Komisarenko stated that regardless of who the final candidates are, the presidential administration can ultimately influence the outcome of the elections. He explained that the administration has exerted pressure on local authorities, organized crime groups, and the courts to shift the outcome of past elections. He noted that according to the latest constitutional reform proposed by the Parliament, the President would be able to transfer judges from one court to another, thereby increasing his ability to challenge election outcomes.

Komisarenko warned that the administration may also use falsified national census data or "dead souls" votes to elect its desired candidate. Control of the nation's various media outlets and central election commission could also be used to shift the election in favor of a pro-presidential candidate.

According to Komisarenko, there is still a chance that the current Ukrainian president, Leonid Kuchma, may attempt to lengthen his presidential term.

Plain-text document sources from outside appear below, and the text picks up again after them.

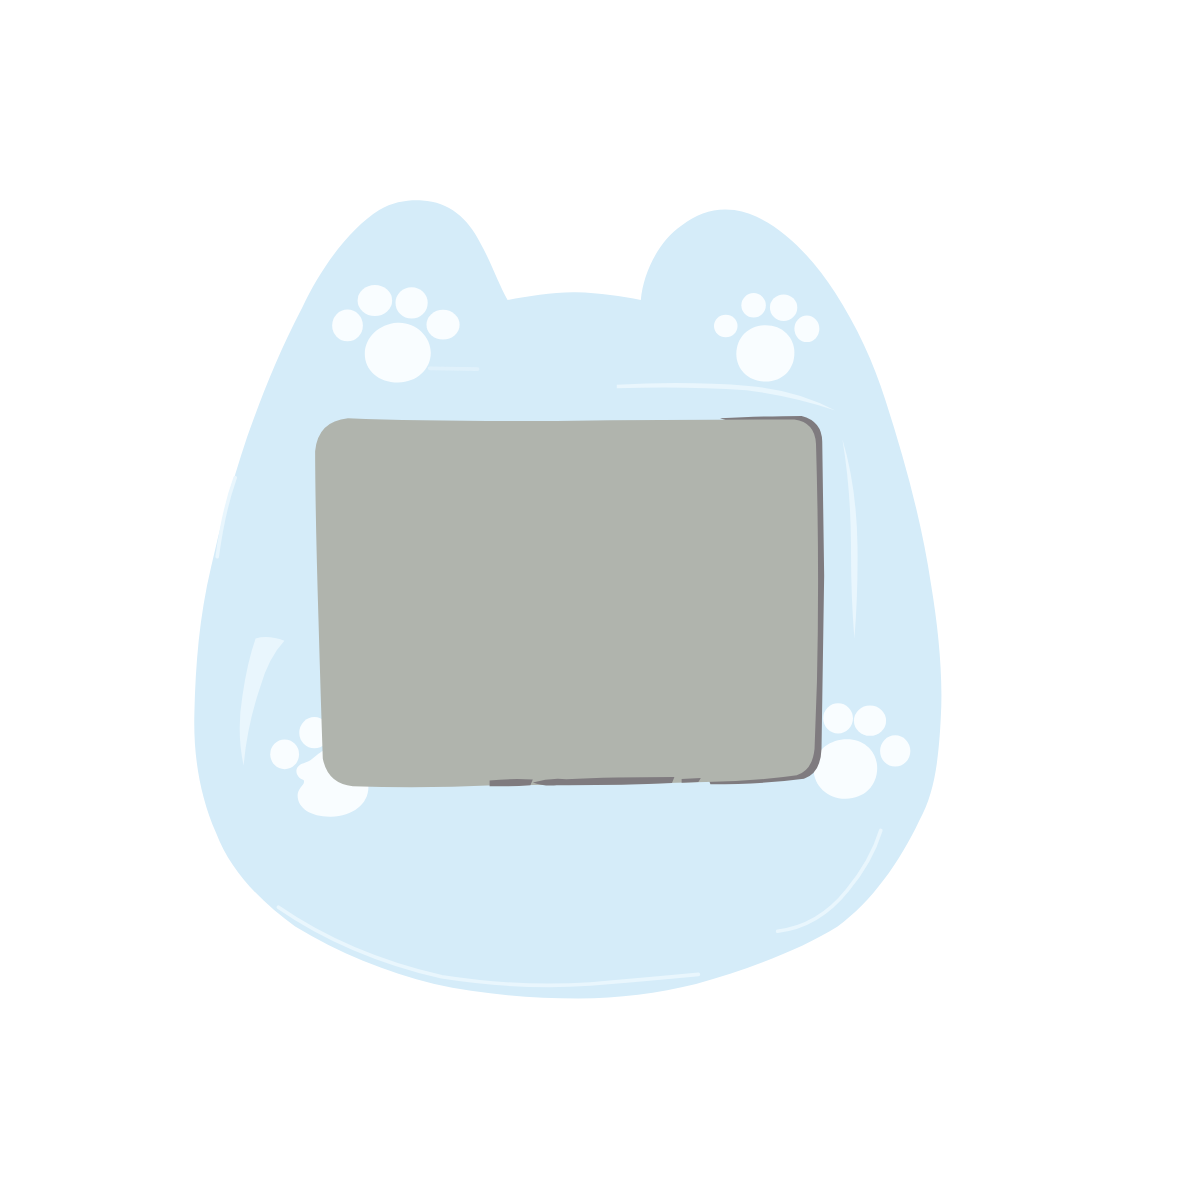
<!DOCTYPE html>
<html lang="en">
<head>
<meta charset="utf-8">
<title>Cat-shaped pocket toy</title>
<style>
  :root {
    --paper: #ffffff;
    --shell: #d5ecf9;
    --shine: #e9f6fd;
    --paw: #f9fdff;
    --screen: #b0b4ad;
    --screen-shade: #7f7b7f;
  }
  html, body { margin: 0; background: var(--paper); overflow: hidden; }
  .canvas { display: block; width: 1200px; height: 1188px; background: var(--paper); }
  .shell { fill: var(--shell); }
  .paw { fill: var(--paw); }
  .shine-fill { fill: var(--shine); }
  .shine-line { fill: none; stroke: var(--shine); stroke-width: 1.5; stroke-linecap: round; stroke-linejoin: round; }
  .screen { fill: var(--screen); }
  .screen-shade { fill: var(--screen-shade); }
</style>
</head>
<body>
<svg class="canvas" viewBox="0 0 500 495" role="img" aria-label="Pale blue cat-shaped toy with a grey screen and white paw prints">
  <g id="cat-shell">
    <path class="shell" d="M176 83.5
      C187 84 195 91 200 101 C205 110 208 119 211.500 125
      C220 123.500 231 121.600 240 121.800 C250 122 259 123.500 267 125
      C268 114 274 101 284 94 C291 88.500 298 86.500 306 87.500
      C322 90 337 105 348 122 C357 136 364 151 369 167
      C377 192 384 217 388 244 C391 262 393 282 392 299
      C391 319 389 331 383 342 C375 359 363 376 349 386
      C333 396 311 404 290 410 C274 414 258 416 241 416
      C220 416 199 414 181 410 C161 405 141 397 123 386
      C109 376 96 363 90 347 C83 331 80.500 314 81 297
      C81.500 277 83 257 88 236 C92 218 97 200 103 182
      C109 165 116 147 126 128 C134 111 146 95 158 87.500
      C164 84 170 83.200 176 83.500 Z"/>
  </g>

  <g id="shell-shine">
    <path class="shine-fill" d="M106.500 266 Q112 264.500 118.500 267 Q112 274 108.500 286 Q103 302 101.500 319 Q98.500 305 101 290 Q103 276 106.500 266 Z"/>
    <path class="shine-fill" d="M257 160.300 Q286 158.700 312 160.800 Q332 162.500 348 171 Q330 165 311 162.600 Q285 160.800 257 161.800 Z"/>
    <path class="shine-fill" d="M351 183 Q357 203 357.300 228 Q357.500 248 356 266 Q354.500 248 354.600 228 Q354.500 204 351 183 Z"/>
    <path class="shine-line" d="M98 199 Q93 213 90.500 232"/>
    <path class="shine-line" d="M324 388 Q341 386 353 371 Q363 359 367 346"/>
    <path class="shine-line" d="M116 378 Q145 398 184 407 Q216 412 246 410 Q270 408 291 406"/>
    <path class="shine-line" d="M179 153.500 L199 153.800" stroke-opacity=".55"/>
  </g>

  <g id="paw-prints" class="paw">
    <g id="paw-top-left">
      <path d="M165.500 134.500 C173 134 179.500 140 179.500 147 C179.500 154 173.500 159.300 166 159.400 C158 159.500 152 154.500 152 147.500 C152 140.500 158 135 165.500 134.500 Z"/>
      <ellipse cx="144.800" cy="135.600" rx="6.400" ry="6.600"/>
      <ellipse cx="156.200" cy="125.200" rx="7.200" ry="6.500"/>
      <ellipse cx="171.500" cy="126.200" rx="6.700" ry="6.500"/>
      <ellipse cx="184.600" cy="135.300" rx="6.900" ry="6.200"/>
    </g>
    <g id="paw-top-right">
      <path d="M319 135.500 C326 135.500 331 140.500 331 147 C331 154 326 159 319 159 C312 159 306.800 154 306.800 147.500 C306.800 140.500 312 135.500 319 135.500 Z"/>
      <ellipse cx="302.400" cy="135.800" rx="4.900" ry="4.700"/>
      <ellipse cx="314" cy="127.200" rx="5.100" ry="5.100"/>
      <ellipse cx="326.500" cy="128.200" rx="5.700" ry="5.500"/>
      <ellipse cx="336.200" cy="137" rx="5.200" ry="5.500"/>
    </g>
    <g id="paw-bottom-left">
      <path d="M138 312 C145 312 153 320 153.500 328 C153.500 335 147 340 138 340.300 C130 340.500 124 337 124 331.500 C124 328 127.500 327 126.500 325 C122.500 323.500 122.500 319 126.500 318 C131 317 133 312 138 312 Z"/>
      <ellipse cx="118.600" cy="314.300" rx="6" ry="6.200"/>
      <ellipse cx="131" cy="305.300" rx="6.300" ry="6.500"/>
    </g>
    <g id="paw-bottom-right">
      <path d="M353 308 C360 308 365.500 313 365.500 320 C365.500 327.500 360 332.700 352.500 332.800 C345 333 339 327.500 339 320.500 C339 313.500 345 308 353 308 Z"/>
      <ellipse cx="349.200" cy="299.300" rx="6.200" ry="6.300"/>
      <ellipse cx="362.500" cy="300.300" rx="6.700" ry="6.300"/>
      <ellipse cx="373" cy="312.900" rx="6.300" ry="6.500"/>
    </g>
  </g>

  <g id="screen-panel">
    <path class="screen-shade" d="M300 174.300 Q320 173.300 334 173.300 Q342.500 175.500 342.600 184 L343.400 240 L342.300 312 Q342 322 335 324.500 Q318 326.800 296 326.800 L294 321 L318 300 L318 180 Z"/>
    <path class="screen" d="M145 174.300 Q180 175.700 232 175.400 Q284 174.800 331 174.800 Q339.600 176 340 185 Q341.500 235 340.400 284 L339.400 312 Q338.500 321 332 323 Q315 325.500 294 325.800 L258 326.800 L206 327.200 Q176 328.600 147 327.600 Q136.500 326.500 134.500 316 Q133.600 290 132.700 258 Q131.400 216 131.300 188 Q132.500 175.500 145 174.300 Z"/>
    <path class="screen-shade" d="M204 325.200 Q213 324.300 222 324.800 L221 327.200 Q212 327.800 204 327.600 Z"/>
    <path class="screen-shade" d="M222 326 Q229 324 236 324.700 Q255 323.800 281 323.800 L280 326.300 Q258 327.300 232 327.200 Q226 327.600 222 326 Z"/>
    <path class="screen-shade" d="M284 324.600 L292 324.200 L291 325.800 L284 326.100 Z"/>
  </g>
</svg>
</body>
</html>
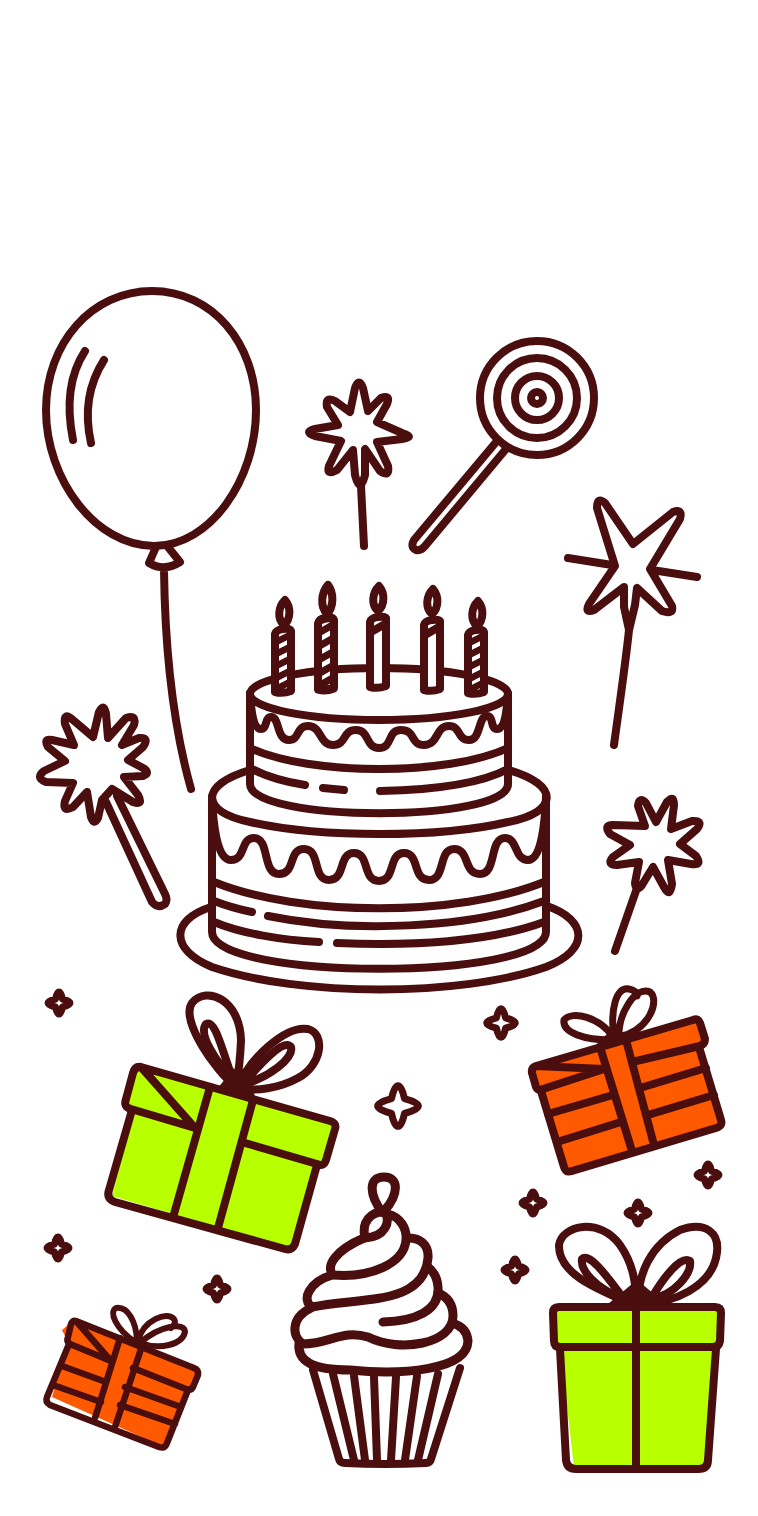
<!DOCTYPE html>
<html lang="en">
<head>
<meta charset="utf-8">
<title>Birthday doodles</title>
<style>
:root { --ink: #4a0e0f; --lime: #b8ff00; --orange: #ff5a00; --paper: #fff; }
html, body { margin: 0; background: var(--paper); overflow: hidden; }
svg { display: block; width: 758px; height: 1516px; }
.art { fill: none; stroke: var(--ink); stroke-width: 8; stroke-linecap: round; stroke-linejoin: round; }
.fill-lime { fill: var(--lime); stroke: none; }
.fill-orange { fill: var(--orange); stroke: none; }
.paper { fill: var(--paper); }
.solid { fill: var(--ink); }
.fine { stroke-width: 7; }
.small { stroke-width: 6.5; }
.twinkle { stroke-width: 7; vector-effect: non-scaling-stroke; }
</style>
</head>
<body>
<svg viewBox="0 0 758 1516" role="img" aria-label="Birthday cake, balloon, lollipop, sparklers, gifts and a cupcake">
<defs>
  <path id="twinkle" class="twinkle" d="M0 -11Q2 -11 3.500 -4Q11 -2 11 0Q11 2 3.500 4Q2 11 0 11Q-2 11 -3.500 4Q-11 2 -11 0Q-11 -2 -3.500 -4Q-2 -11 0 -11Z"/>
  <path id="flame" d="M0 0C-7 -6 -6 -18 1 -25C7 -18 7 -6 0 0Z"/>
  <g id="candle">
    <path class="paper" d="M-8 6Q-7 2 0 1Q7 0 8 2V70Q0 73 -8 71Z"/>
    <path d="M-7 16L7 8"/>
    <use href="#flame" y="-5"/>
  </g>
  <g id="striped-candle">
    <path class="paper" d="M-8 5Q-7 1 0 0Q7 -1 8 2V62Q0 65 -8 63Z"/>
    <path class="small" d="M-7 13L7 6M-7 25L7 18M-7 37L7 30M-7 49L7 42M-7 60L7 53"/>
    <use href="#flame" x="1" y="-4"/>
  </g>
</defs>

<g class="art">
  <g id="balloon">
    <path d="M152 291C212 291 256 343 256 410C256 480 210 546 154 546C96 546 46 480 46 410C46 343 92 291 152 291Z"/>
    <path d="M85 351C70 374 66 405 73 440M104 360C88 385 84 412 91 443"/>
    <path d="M156 547L149 563Q164 572 180 562L168 547M164 570C165 650 173 725 191 789"/>
  </g>

  <g id="lollipop">
    <circle cx="537" cy="398" r="57"/>
    <circle cx="537" cy="398" r="40"/>
    <circle cx="537" cy="398" r="22"/>
    <circle cx="537" cy="398" r="6"/>
    <path d="M497 441L414 540Q410 547 416 550Q421 551 425 546L506 449"/>
  </g>

  <g id="sparklers">
    <path d="M350 412L355 388Q359 377 363 388L368 411L381 398Q391 394 387 404L377 422L402 433Q416 437 402 439L377 442L388 466Q390 478 380 471L365 449L365 475Q360 495 355 475L353 450L337 470Q326 476 329 466L341 441L315 436Q303 432 315 429L338 425L327 407Q325 396 335 401ZM361 486L364 546"/>
    <path d="M615 566L597 508Q597 496 605 503L633 544L673 512Q683 508 680 519L650 569L672 606Q674 615 662 611L637 588L635 605L629 630L624 607V587L594 610Q584 614 589 604ZM568 558L612 565M652 570L697 577M629 630C626 660 618 715 614 745"/>
    <path d="M93 737L99 712Q104 702 106 714L108 738L126 718Q137 714 134 725L122 745L139 738Q150 737 143 747L128 760L143 768Q151 773 143 776L124 777L138 795Q144 806 133 802L112 789L102 800L98 818Q94 826 91 817L87 792L73 807Q62 813 65 801L73 783L46 782Q35 778 44 771L65 761L48 747Q43 738 52 740L74 745L65 724Q63 711 73 720ZM106 802L152 902Q158 909 165 904Q168 900 165 894L117 796"/>
    <path d="M645 826L638 806Q639 796 646 803L656 822L667 802Q674 794 674 805L671 829L692 821Q704 820 697 829L680 844L696 856Q703 866 691 864L668 860L672 884Q670 899 664 887L653 867L642 885Q636 893 635 883L639 862L617 865Q606 865 613 857L630 845L610 834Q603 825 613 825ZM637 888L615 951"/>
  </g>

  <g id="cake">
    <path id="plate" d="M211 907C170 920 170 950 212 967C300 997 460 997 546 967C590 950 588 920 547 906"/>
    <g id="lower-tier">
      <path d="M212 797V932C212 981 546 981 546 932V797"/>
      <path d="M250 770C199 785 200 812 250 822C320 838 440 838 508 822C559 812 560 785 509 770"/>
      <path d="M212 797C213 820 216 860 231 860C246 860 240 838 254 838C270 838 262 874 279 874C296 874 288 849 304 849C321 849 312 880 329 880C346 880 338 853 354 853C370 853 362 881 379 881C396 881 388 853 404 853C420 853 412 880 429 880C446 880 438 849 454 849C470 849 463 874 480 874C497 874 489 838 505 838C518 838 514 860 528 860C542 860 545 820 546 797"/>
      <path d="M214 882C300 917 458 917 544 882M214 901Q232 908 252 912M268 916C350 933 470 929 544 901M214 922C240 933 280 940 319 942M337 943C410 946 490 942 544 922"/>
    </g>
    <g id="upper-tier">
      <path d="M250 694V784C250 823 508 823 508 784V694"/>
      <ellipse cx="379" cy="694" rx="129" ry="26"/>
      <path d="M250 694C251 708 253 729 261 729C268 729 264 717 271 717C280 717 276 740 289 740C300 740 296 726 308 726C322 726 319 745 333 745C347 745 342 730 356 730C370 730 365 748 379 748C393 748 387 730 401 730C416 730 410 745 424 745C439 745 435 726 449 726C461 726 457 740 469 740C481 740 478 716 487 716C494 716 490 729 497 729C505 729 507 708 508 694"/>
      <path d="M250 748C310 776 448 776 508 748M250 768C265 776 285 782 305 785M323 788L344 790M380 791C430 790 480 784 508 769"/>
    </g>
    <g id="candles">
      <use href="#striped-candle" x="283" y="629"/>
      <use href="#striped-candle" transform="translate(326 618) scale(1 1.130)"/>
      <use href="#candle" x="378" y="616"/>
      <use href="#candle" x="432" y="619"/>
      <use href="#striped-candle" x="476" y="630"/>
    </g>
  </g>

  <g id="lime-gift-tilted">
    <path class="fill-lime" d="M138 1068L334 1122L323 1164L316 1166L293 1249L112 1196L134 1110L126 1104Z"/>
    <path d="M141 1067L330 1121Q337 1123 335 1129L326 1160Q324 1167 317 1164L245 1143M195 1128L131 1109Q123 1107 126 1099L133 1073Q135 1066 141 1067Z"/>
    <path d="M132 1110L109 1190Q106 1199 115 1202L285 1249Q292 1251 295 1244L317 1165M210 1087L174 1214M253 1100L218 1228"/>
    <path class="paper" d="M235 1086C215 1070 180 1020 192 1003C207 985 240 1000 241 1040Q240 1066 236 1086ZM238 1088C248 1060 285 1025 308 1029C326 1034 322 1065 298 1078C280 1088 255 1092 238 1088Z"/>
    <path d="M234 1082C215 1060 198 1034 206 1024C216 1019 222 1052 234 1082ZM242 1085C270 1077 294 1058 291 1047C284 1038 262 1062 242 1085Z"/>
    <path class="solid" d="M217 1089L234 1068L240 1080L250 1072L255 1098Z" stroke="none"/>
  </g>

  <g id="orange-gift-right">
    <path class="fill-orange" d="M533 1068L698 1020L705 1044L699 1047L721 1126L567 1172L541 1091Z"/>
    <path d="M536 1066L693 1020Q698 1018 700 1023L705 1039Q705 1044 700 1046L632 1062M604 1069L543 1089Q538 1091 536 1087L532 1073Q531 1068 536 1066Z"/>
    <path d="M541 1091L564 1167Q566 1173 572 1171L716 1128Q723 1126 721 1120L699 1047M600 1047L632 1151M626 1040L654 1145"/>
    <path d="M548 1114L613 1095M557 1142L621 1122M640 1088L706 1068M648 1115L714 1095"/>
    <path class="paper fine" d="M611 1040C585 1040 562 1033 564 1020C572 1010 600 1017 614 1038Z"/>
    <path class="paper fine" d="M614 1038C610 1010 616 986 629 989Q636 990 637 996M619 1037C650 1030 660 1000 650 992C635 985 618 1015 619 1037Z"/>
    <path class="solid" d="M596 1045L612 1029L633 1036Z" stroke="none"/>
  </g>

  <g id="orange-gift-left" class="small">
    <path class="fill-orange" d="M62 1330L74 1320L199 1370L190 1391L166 1448L52 1397L68 1342Z"/>
    <path d="M76 1321L194 1368Q199 1370 198 1375L193 1387Q191 1391 186 1389L133 1368M111 1361L70 1344Q66 1342 68 1337L71 1324Q73 1320 76 1321Z"/>
    <path d="M69 1344L47 1397Q45 1402 50 1405L159 1447Q165 1449 167 1443L188 1390M120 1338L95 1418M142 1346L115 1427M62 1366L106 1382M53 1385L101 1402M125 1387L181 1407M120 1405L175 1424"/>
    <path class="paper" stroke-width="6" d="M135 1342C115 1328 109 1312 116 1308C128 1306 136 1322 137 1340ZM138 1341C143 1320 167 1311 174 1319Q177 1323 171 1328M140 1343C160 1325 185 1322 185 1332C182 1345 160 1350 140 1343Z"/>
  </g>

  <g id="lime-gift-upright">
    <path class="fill-lime" d="M554 1308H720V1347H716L709 1468H574L564 1380L561 1348L554 1345Z"/>
    <path d="M559 1307H715Q721 1307 721 1313L720 1341Q719 1347 713 1347H560Q554 1347 554 1341L553 1313Q553 1307 559 1307Z"/>
    <path d="M560 1349L566 1460Q567 1469 576 1469H698Q708 1469 708 1460L716 1349M636 1307V1469"/>
    <path class="paper" d="M634 1305C600 1290 558 1275 559 1245C562 1225 600 1217 620 1245C634 1265 636 1285 636 1303ZM638 1303C638 1275 650 1245 680 1230C705 1221 722 1232 716 1258C710 1285 675 1305 638 1303Z"/>
    <path d="M624 1299C595 1288 580 1270 582 1259C590 1252 608 1278 624 1299ZM651 1299C675 1295 692 1273 690 1261C680 1255 662 1280 651 1299Z"/>
    <path class="solid" d="M608 1304L632 1284H642L666 1304Z" stroke="none"/>
  </g>

  <g id="cupcake">
    <g id="frosting" stroke-width="9">
      <path d="M382 1212C370 1196 367 1177 384 1177C400 1177 398 1195 385 1210Z"/>
      <path d="M365 1238C361 1222 371 1211 385 1212C391 1222 385 1237 365 1238Z"/>
      <path d="M364 1238C336 1250 325 1266 333 1275C370 1278 404 1264 406 1240C407 1228 400 1217 388 1214"/>
      <path d="M332 1275C309 1282 301 1300 312 1307C360 1297 424 1306 428 1258C429 1245 420 1237 407 1238"/>
      <path d="M311 1308C290 1318 292 1337 303 1344C330 1344 342 1329 368 1337C400 1353 453 1344 453 1316Q453 1299 438 1293"/>
      <path d="M383 1322C415 1321 440 1311 438 1287Q437 1274 428 1267"/>
      <path d="M299 1343C297 1361 312 1370 350 1370C400 1375 467 1371 468 1341Q467 1327 452 1323"/>
    </g>
    <g id="paper-cup">
      <path d="M313 1370L339 1459Q340 1463 345 1463Q385 1465 426 1463Q430 1463 431 1459L460 1368"/>
      <path d="M333 1374L354 1460M354 1376L365 1460M374 1377L377 1460M396 1377L391 1460M417 1376L405 1460M438 1374L418 1460"/>
    </g>
  </g>

  <g id="twinkles">
    <use href="#twinkle" x="59" y="1003"/>
    <use href="#twinkle" transform="translate(501 1023) scale(1.300)"/>
    <use href="#twinkle" transform="translate(398 1106) scale(1.850)"/>
    <use href="#twinkle" x="533" y="1203"/>
    <use href="#twinkle" x="638" y="1213"/>
    <use href="#twinkle" x="708" y="1175"/>
    <use href="#twinkle" x="515" y="1270"/>
    <use href="#twinkle" x="217" y="1289"/>
    <use href="#twinkle" x="58" y="1248"/>
  </g>
</g>
</svg>
</body>
</html>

Komisarenko posited that President Kuchma's original plan was to find a candidate who could guarantee him security and immunity (similar to the Russian case of Yeltsin tapping Putin). Because no suitable candidate was found, it appears that Kuchma has decided to use constitutional reform as his next strategy.

Komisarenko contended that President Kuchma's constitutional reforms are directed to extend his current term or enable him to be elected to a third. He explained that one of Kuchma's proposals is to reform the election schedule so that the presidential and parliamentary elections coincide. If this reform were passed, Kuchma would be able to remain in office until 2006. Perhaps more troubling, he noted, is Kuchma's suggestion of making national referendum an instrument of legislation. Komisarenko warned that such reform would be "disastrous for the development of democracy in Ukraine."

Komisarenko concluded by saying that he while the immediate outlook does not look positive for Ukrainian democracy, he hopes that the country will become an open, democratic society. He stated that in order to introduce a balanced and stable political system in Ukraine, leaders must build upon the country's economic, agricultural and intellectual potential.